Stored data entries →
___

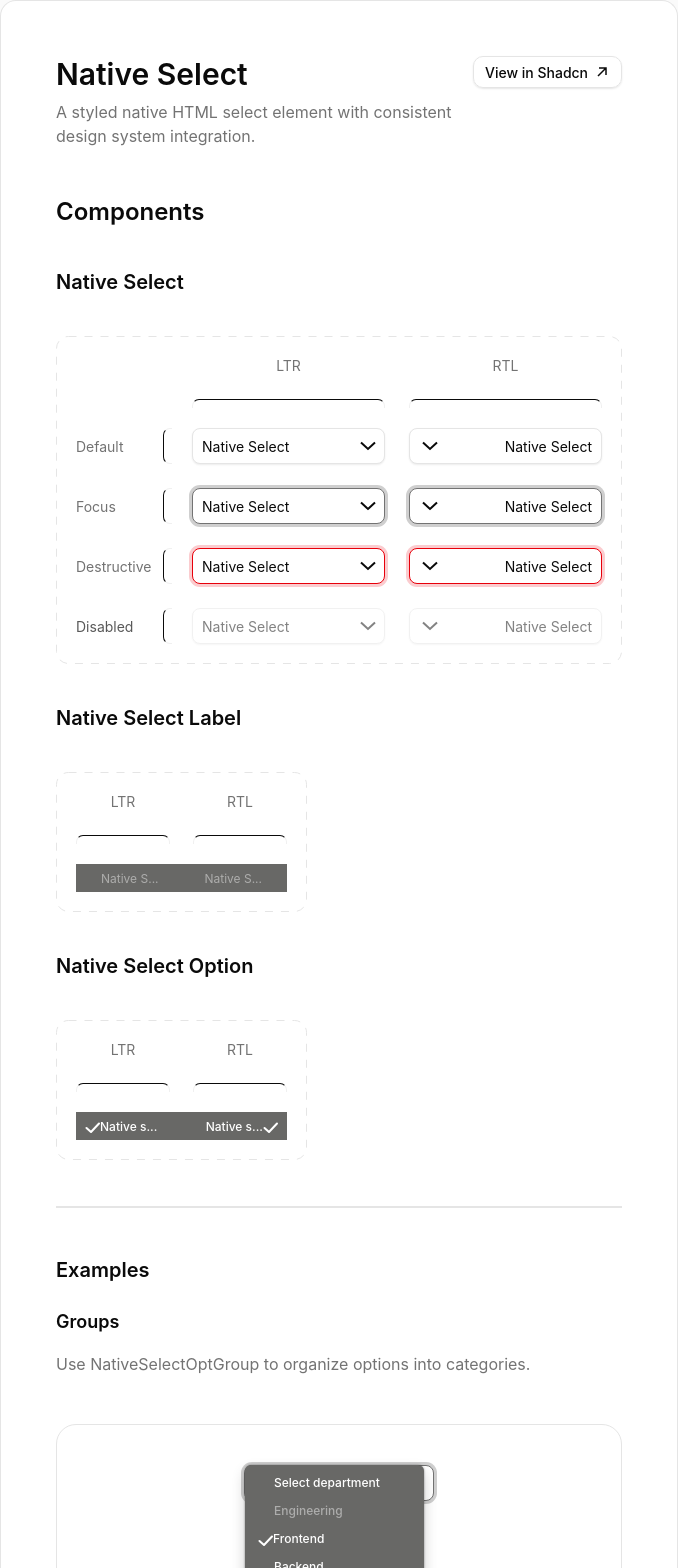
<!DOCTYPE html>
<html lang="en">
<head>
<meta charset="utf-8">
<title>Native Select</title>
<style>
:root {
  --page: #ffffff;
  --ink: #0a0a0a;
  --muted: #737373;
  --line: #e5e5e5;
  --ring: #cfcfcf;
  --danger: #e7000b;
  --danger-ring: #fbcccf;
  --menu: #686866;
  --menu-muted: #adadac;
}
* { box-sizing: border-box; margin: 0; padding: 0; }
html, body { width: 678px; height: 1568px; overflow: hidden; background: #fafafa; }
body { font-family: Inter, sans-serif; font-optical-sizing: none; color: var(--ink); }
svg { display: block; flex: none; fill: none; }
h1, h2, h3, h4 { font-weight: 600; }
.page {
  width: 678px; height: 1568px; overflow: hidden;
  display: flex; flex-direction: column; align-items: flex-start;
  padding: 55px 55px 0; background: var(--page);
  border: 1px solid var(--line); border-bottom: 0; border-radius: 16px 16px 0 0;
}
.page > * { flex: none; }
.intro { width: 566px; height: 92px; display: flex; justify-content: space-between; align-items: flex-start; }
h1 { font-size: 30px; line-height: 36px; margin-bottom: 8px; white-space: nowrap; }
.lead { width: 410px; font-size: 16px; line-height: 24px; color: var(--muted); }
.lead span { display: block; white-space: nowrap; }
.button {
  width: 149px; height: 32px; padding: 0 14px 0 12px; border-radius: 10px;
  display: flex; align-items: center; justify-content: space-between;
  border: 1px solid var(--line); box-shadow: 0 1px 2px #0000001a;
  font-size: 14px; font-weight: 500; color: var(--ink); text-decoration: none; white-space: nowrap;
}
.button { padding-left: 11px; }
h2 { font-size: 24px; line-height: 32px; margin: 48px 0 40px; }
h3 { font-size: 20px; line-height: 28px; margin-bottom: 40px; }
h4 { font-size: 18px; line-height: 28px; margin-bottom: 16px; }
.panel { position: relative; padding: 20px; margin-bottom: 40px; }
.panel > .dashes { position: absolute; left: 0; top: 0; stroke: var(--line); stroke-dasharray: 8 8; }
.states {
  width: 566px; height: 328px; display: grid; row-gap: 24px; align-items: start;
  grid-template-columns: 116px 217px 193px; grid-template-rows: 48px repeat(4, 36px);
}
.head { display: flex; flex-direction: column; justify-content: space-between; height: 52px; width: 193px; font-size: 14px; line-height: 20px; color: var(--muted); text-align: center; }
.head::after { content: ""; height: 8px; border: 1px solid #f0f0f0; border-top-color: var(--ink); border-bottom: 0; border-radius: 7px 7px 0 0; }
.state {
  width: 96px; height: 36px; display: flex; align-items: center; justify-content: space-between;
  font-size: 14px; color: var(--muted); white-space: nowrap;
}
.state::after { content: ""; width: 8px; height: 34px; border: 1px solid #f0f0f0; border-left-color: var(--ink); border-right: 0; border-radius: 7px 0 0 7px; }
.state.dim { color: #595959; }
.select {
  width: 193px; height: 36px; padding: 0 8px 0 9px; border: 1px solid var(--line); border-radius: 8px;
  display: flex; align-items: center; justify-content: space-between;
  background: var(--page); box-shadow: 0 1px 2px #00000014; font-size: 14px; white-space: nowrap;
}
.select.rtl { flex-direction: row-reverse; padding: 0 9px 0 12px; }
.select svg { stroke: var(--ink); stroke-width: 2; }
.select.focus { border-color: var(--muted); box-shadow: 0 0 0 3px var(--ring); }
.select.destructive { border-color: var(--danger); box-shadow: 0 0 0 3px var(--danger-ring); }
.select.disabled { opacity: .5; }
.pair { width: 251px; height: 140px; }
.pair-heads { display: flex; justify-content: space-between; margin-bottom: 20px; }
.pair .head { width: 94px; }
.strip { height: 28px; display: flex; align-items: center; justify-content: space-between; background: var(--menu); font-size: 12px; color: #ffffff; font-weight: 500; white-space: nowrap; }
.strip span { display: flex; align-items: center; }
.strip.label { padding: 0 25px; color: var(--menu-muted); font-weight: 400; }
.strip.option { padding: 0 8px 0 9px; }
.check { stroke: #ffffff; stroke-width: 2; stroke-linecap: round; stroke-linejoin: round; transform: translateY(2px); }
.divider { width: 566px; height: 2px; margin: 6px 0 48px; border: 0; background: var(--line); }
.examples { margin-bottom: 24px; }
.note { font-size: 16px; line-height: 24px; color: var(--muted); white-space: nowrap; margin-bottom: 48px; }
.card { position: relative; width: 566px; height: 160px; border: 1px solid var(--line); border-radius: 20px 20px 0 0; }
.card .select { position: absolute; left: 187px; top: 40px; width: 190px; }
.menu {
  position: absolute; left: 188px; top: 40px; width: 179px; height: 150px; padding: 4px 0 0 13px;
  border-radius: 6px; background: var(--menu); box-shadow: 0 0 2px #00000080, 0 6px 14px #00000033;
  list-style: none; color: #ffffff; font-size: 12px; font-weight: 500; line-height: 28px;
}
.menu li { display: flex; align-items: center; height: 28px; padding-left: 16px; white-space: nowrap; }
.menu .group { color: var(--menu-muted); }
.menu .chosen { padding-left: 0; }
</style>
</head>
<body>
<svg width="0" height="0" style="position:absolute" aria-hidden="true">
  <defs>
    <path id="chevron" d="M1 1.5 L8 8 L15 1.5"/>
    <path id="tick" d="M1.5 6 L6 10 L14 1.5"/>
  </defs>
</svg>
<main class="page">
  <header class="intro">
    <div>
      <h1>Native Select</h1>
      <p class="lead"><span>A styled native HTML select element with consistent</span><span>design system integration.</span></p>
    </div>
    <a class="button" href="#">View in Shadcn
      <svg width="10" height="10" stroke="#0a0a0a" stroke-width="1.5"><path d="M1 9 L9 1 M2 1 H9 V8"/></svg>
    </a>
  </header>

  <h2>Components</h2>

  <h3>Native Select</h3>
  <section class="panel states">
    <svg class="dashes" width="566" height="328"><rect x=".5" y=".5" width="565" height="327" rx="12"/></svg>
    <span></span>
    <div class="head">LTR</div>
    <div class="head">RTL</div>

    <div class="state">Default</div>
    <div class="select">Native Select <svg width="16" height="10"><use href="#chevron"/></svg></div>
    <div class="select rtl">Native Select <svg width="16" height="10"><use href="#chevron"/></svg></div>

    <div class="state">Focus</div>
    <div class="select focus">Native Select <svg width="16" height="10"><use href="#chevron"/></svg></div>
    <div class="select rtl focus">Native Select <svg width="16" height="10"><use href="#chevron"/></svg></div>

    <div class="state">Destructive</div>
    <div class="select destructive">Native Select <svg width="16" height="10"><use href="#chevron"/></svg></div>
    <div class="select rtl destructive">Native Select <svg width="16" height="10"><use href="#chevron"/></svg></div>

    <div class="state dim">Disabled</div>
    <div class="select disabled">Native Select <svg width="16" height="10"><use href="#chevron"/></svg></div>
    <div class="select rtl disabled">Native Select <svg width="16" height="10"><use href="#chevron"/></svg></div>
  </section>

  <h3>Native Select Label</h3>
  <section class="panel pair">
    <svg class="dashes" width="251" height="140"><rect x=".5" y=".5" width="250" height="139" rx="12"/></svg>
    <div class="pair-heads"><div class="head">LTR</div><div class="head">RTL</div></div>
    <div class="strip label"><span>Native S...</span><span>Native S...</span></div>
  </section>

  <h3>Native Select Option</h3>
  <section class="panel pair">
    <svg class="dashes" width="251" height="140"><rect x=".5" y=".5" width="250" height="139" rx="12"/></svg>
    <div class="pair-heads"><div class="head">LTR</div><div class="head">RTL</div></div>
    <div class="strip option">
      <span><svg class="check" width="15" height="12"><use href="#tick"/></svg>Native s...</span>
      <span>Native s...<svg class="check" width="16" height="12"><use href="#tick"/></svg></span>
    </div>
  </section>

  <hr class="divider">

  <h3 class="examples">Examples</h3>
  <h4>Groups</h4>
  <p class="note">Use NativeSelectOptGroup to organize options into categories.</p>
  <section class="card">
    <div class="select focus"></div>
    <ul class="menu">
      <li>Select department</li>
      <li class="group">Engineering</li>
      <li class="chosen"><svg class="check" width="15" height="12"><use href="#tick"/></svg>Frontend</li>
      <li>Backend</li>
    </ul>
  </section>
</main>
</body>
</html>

___

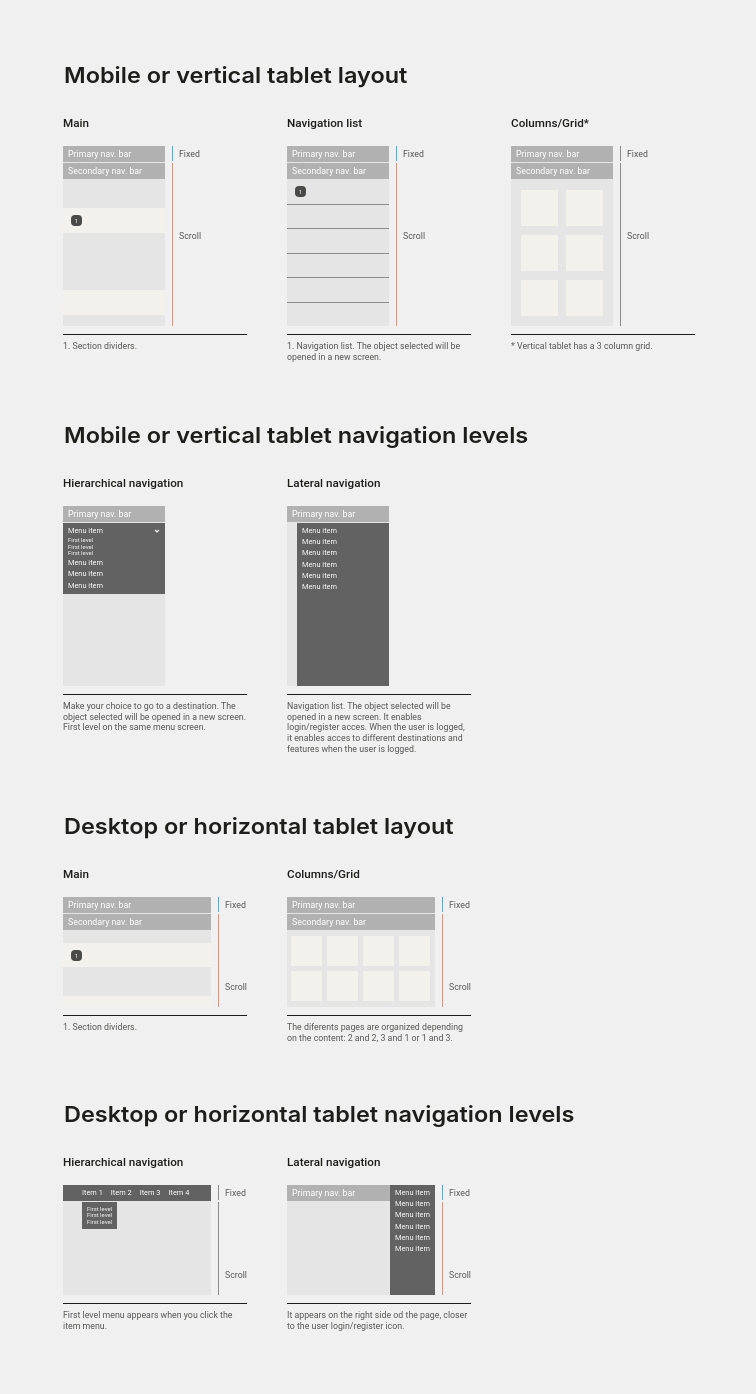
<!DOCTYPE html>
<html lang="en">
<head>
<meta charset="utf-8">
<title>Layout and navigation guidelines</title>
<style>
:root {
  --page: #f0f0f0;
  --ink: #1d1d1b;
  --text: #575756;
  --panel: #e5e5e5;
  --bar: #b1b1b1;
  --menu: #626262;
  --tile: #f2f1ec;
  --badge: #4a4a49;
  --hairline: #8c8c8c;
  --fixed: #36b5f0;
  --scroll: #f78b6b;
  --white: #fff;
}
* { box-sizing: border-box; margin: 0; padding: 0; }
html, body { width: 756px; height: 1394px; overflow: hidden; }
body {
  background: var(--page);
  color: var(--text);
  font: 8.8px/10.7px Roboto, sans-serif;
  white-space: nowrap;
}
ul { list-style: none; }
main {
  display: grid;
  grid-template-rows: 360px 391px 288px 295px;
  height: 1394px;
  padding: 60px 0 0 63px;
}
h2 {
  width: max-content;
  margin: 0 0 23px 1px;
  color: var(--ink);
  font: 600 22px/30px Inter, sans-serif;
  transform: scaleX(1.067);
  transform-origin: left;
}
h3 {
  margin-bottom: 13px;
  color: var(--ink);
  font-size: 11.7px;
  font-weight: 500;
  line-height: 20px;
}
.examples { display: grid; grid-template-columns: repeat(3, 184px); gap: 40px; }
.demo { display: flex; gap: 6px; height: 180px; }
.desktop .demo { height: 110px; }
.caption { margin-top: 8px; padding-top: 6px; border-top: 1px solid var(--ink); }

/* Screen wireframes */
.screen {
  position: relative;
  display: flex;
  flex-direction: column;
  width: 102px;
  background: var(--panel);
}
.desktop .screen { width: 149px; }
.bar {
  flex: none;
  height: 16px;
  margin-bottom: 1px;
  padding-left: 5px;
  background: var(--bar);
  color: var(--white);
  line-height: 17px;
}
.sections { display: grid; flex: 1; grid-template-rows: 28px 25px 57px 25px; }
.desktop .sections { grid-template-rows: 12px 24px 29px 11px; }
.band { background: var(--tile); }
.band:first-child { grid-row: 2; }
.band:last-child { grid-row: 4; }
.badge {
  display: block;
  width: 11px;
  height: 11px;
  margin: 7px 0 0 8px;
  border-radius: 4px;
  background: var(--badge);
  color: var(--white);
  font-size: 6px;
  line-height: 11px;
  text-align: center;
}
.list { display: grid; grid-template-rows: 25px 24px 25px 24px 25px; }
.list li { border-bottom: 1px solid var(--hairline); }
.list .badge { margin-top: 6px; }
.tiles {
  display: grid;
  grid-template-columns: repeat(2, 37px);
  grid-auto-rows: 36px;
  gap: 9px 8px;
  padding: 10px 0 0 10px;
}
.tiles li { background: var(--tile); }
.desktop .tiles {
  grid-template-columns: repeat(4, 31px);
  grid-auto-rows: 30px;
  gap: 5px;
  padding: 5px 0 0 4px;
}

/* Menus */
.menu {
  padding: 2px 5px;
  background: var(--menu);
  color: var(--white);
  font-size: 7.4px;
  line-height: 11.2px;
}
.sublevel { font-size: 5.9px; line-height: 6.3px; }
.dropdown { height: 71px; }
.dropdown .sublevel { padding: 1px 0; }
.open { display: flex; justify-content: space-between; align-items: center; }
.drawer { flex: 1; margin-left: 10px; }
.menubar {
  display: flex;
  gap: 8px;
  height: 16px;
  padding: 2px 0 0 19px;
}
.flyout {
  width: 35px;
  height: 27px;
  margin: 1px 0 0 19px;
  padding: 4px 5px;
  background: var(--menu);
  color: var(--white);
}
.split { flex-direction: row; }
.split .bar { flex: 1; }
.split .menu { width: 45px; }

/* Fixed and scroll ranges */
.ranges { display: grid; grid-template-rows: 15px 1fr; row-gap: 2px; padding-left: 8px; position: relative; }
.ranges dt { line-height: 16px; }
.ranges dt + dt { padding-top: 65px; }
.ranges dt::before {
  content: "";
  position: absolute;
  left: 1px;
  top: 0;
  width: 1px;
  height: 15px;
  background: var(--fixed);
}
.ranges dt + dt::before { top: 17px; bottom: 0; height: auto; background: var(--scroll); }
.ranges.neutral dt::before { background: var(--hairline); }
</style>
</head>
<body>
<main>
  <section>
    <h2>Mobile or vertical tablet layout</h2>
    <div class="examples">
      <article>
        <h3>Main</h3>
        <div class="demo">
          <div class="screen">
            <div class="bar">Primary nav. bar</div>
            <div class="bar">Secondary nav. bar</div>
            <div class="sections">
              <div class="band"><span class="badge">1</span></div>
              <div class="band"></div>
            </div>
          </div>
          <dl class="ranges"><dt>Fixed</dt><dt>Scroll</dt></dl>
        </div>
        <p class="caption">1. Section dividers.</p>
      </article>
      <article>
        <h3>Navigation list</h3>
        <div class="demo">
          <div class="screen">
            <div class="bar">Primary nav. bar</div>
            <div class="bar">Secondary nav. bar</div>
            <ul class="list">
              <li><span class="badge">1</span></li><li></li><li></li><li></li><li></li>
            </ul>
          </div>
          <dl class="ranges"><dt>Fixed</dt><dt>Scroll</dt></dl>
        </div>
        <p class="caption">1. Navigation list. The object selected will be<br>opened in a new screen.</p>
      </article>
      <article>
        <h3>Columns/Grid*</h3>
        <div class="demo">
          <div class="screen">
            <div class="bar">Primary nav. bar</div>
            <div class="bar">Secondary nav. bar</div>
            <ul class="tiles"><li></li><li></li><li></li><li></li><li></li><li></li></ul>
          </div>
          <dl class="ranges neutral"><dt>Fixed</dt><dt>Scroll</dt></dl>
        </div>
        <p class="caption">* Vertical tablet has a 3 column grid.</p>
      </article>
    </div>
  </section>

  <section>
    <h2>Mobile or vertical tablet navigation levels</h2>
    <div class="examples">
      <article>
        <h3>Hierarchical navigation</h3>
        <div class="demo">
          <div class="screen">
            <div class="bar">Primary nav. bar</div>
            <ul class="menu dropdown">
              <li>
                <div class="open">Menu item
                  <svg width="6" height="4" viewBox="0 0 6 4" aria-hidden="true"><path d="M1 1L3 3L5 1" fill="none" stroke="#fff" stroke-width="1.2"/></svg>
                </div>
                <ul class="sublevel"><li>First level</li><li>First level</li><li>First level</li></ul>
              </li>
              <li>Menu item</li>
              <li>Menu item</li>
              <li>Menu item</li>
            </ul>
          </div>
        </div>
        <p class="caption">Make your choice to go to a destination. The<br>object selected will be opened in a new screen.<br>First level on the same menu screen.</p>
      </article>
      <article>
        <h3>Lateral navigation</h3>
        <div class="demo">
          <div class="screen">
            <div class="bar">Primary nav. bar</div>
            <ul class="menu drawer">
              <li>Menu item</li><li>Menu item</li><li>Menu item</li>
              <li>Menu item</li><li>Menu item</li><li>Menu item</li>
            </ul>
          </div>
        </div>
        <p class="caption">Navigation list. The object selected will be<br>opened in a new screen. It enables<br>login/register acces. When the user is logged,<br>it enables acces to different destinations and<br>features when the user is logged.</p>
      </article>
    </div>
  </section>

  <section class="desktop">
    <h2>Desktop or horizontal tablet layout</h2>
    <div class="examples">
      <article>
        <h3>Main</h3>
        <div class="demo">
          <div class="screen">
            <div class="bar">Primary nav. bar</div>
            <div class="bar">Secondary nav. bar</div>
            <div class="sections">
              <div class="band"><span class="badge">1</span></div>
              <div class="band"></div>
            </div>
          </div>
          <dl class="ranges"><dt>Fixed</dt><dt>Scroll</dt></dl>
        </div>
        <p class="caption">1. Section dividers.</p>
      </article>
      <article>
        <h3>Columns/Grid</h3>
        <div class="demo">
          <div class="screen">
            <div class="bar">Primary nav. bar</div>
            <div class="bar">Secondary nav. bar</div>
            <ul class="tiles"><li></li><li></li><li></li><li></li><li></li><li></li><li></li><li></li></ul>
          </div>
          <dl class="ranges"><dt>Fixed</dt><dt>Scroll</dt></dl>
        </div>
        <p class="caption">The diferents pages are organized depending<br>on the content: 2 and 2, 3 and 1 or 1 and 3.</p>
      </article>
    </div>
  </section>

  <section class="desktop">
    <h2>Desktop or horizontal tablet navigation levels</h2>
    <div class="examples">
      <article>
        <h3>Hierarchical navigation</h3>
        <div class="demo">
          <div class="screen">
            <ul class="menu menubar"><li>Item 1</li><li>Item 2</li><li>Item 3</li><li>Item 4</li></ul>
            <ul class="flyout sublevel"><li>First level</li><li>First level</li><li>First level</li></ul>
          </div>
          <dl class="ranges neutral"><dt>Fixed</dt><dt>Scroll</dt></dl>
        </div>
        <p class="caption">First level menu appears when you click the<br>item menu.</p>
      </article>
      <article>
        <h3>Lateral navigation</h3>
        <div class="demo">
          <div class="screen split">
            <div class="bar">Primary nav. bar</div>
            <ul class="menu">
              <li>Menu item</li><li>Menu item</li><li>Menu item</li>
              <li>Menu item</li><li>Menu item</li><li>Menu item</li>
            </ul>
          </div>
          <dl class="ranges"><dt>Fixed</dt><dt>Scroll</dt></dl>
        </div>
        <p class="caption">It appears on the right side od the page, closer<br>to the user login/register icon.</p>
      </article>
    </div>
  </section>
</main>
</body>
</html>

___

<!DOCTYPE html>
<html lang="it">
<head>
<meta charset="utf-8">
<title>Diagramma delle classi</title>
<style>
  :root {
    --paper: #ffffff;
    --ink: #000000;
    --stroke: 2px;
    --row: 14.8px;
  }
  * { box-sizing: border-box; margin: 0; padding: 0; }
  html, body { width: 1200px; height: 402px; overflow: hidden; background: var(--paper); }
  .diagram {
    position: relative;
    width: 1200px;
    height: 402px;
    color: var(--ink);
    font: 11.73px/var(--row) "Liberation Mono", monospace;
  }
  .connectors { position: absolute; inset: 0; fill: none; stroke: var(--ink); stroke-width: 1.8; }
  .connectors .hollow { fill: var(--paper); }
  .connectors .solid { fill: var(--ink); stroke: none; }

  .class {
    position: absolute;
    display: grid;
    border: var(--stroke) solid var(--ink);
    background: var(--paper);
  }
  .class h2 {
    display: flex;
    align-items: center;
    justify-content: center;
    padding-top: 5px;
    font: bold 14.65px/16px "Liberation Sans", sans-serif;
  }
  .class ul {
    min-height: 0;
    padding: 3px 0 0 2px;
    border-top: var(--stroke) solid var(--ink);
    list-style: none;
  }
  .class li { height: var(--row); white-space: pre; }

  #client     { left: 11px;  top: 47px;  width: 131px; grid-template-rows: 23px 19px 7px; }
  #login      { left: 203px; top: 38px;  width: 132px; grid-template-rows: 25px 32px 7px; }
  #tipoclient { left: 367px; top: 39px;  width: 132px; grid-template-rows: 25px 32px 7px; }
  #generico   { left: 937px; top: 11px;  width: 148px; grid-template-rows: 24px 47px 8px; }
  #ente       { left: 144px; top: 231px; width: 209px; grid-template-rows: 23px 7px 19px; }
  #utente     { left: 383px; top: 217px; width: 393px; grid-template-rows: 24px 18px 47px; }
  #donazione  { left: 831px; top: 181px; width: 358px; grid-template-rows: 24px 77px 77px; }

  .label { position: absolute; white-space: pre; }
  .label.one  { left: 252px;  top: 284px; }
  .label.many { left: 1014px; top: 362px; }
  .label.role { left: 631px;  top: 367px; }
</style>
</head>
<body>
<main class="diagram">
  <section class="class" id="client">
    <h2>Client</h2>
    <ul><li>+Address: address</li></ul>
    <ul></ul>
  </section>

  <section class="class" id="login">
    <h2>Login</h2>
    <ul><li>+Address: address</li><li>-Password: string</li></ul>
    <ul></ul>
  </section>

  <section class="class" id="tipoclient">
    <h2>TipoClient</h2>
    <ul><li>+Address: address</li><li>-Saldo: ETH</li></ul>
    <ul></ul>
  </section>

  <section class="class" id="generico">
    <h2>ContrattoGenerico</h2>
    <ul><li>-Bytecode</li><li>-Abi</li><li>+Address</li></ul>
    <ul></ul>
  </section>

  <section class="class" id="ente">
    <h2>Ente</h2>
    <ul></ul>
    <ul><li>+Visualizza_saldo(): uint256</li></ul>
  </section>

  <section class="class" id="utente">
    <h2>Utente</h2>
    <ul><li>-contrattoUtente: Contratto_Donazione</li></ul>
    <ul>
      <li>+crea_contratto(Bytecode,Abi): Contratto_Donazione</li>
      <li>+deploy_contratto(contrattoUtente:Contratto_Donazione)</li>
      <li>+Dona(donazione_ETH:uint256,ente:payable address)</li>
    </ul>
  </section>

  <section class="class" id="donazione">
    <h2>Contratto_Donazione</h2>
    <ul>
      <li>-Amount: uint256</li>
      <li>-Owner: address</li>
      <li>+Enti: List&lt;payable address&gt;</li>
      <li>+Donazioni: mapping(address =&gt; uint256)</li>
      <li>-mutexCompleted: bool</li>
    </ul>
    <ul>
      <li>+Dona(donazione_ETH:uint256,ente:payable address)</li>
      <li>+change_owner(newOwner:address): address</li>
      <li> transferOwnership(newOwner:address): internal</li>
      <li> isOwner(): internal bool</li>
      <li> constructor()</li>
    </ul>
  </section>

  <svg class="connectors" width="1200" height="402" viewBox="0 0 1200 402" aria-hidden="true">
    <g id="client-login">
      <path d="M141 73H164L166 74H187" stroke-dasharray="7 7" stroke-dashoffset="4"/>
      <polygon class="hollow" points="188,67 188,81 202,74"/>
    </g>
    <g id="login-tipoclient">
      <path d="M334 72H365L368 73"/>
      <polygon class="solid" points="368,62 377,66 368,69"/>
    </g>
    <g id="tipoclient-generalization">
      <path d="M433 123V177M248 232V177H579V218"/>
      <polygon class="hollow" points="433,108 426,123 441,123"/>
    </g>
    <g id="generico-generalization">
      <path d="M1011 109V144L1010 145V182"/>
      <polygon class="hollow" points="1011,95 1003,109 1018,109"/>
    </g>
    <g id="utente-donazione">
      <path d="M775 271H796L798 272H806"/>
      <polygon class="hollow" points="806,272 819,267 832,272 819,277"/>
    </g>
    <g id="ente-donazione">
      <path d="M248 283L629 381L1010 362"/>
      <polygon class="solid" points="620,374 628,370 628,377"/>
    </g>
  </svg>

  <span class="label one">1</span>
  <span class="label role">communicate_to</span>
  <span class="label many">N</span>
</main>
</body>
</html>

___

Work instructions → Only the lines above from the line with "border-top: var(--stroke) solid" to the line with "<h2>Login</h2>", those two lines included, should be reproduced exactly.

Exercise output →
    border-top: var(--stroke) solid var(--ink);
    list-style: none;
  }
  .class li { height: var(--row); white-space: pre; }

  #client     { left: 11px;  top: 47px;  width: 131px; grid-template-rows: 23px 19px 7px; }
  #login      { left: 203px; top: 38px;  width: 132px; grid-template-rows: 25px 32px 7px; }
  #tipoclient { left: 367px; top: 39px;  width: 132px; grid-template-rows: 25px 32px 7px; }
  #generico   { left: 937px; top: 11px;  width: 148px; grid-template-rows: 24px 47px 8px; }
  #ente       { left: 144px; top: 231px; width: 209px; grid-template-rows: 23px 7px 19px; }
  #utente     { left: 383px; top: 217px; width: 393px; grid-template-rows: 24px 18px 47px; }
  #donazione  { left: 831px; top: 181px; width: 358px; grid-template-rows: 24px 77px 77px; }

  .label { position: absolute; white-space: pre; }
  .label.one  { left: 252px;  top: 284px; }
  .label.many { left: 1014px; top: 362px; }
  .label.role { left: 631px;  top: 367px; }
</style>
</head>
<body>
<main class="diagram">
  <section class="class" id="client">
    <h2>Client</h2>
    <ul><li>+Address: address</li></ul>
    <ul></ul>
  </section>

  <section class="class" id="login">
    <h2>Login</h2>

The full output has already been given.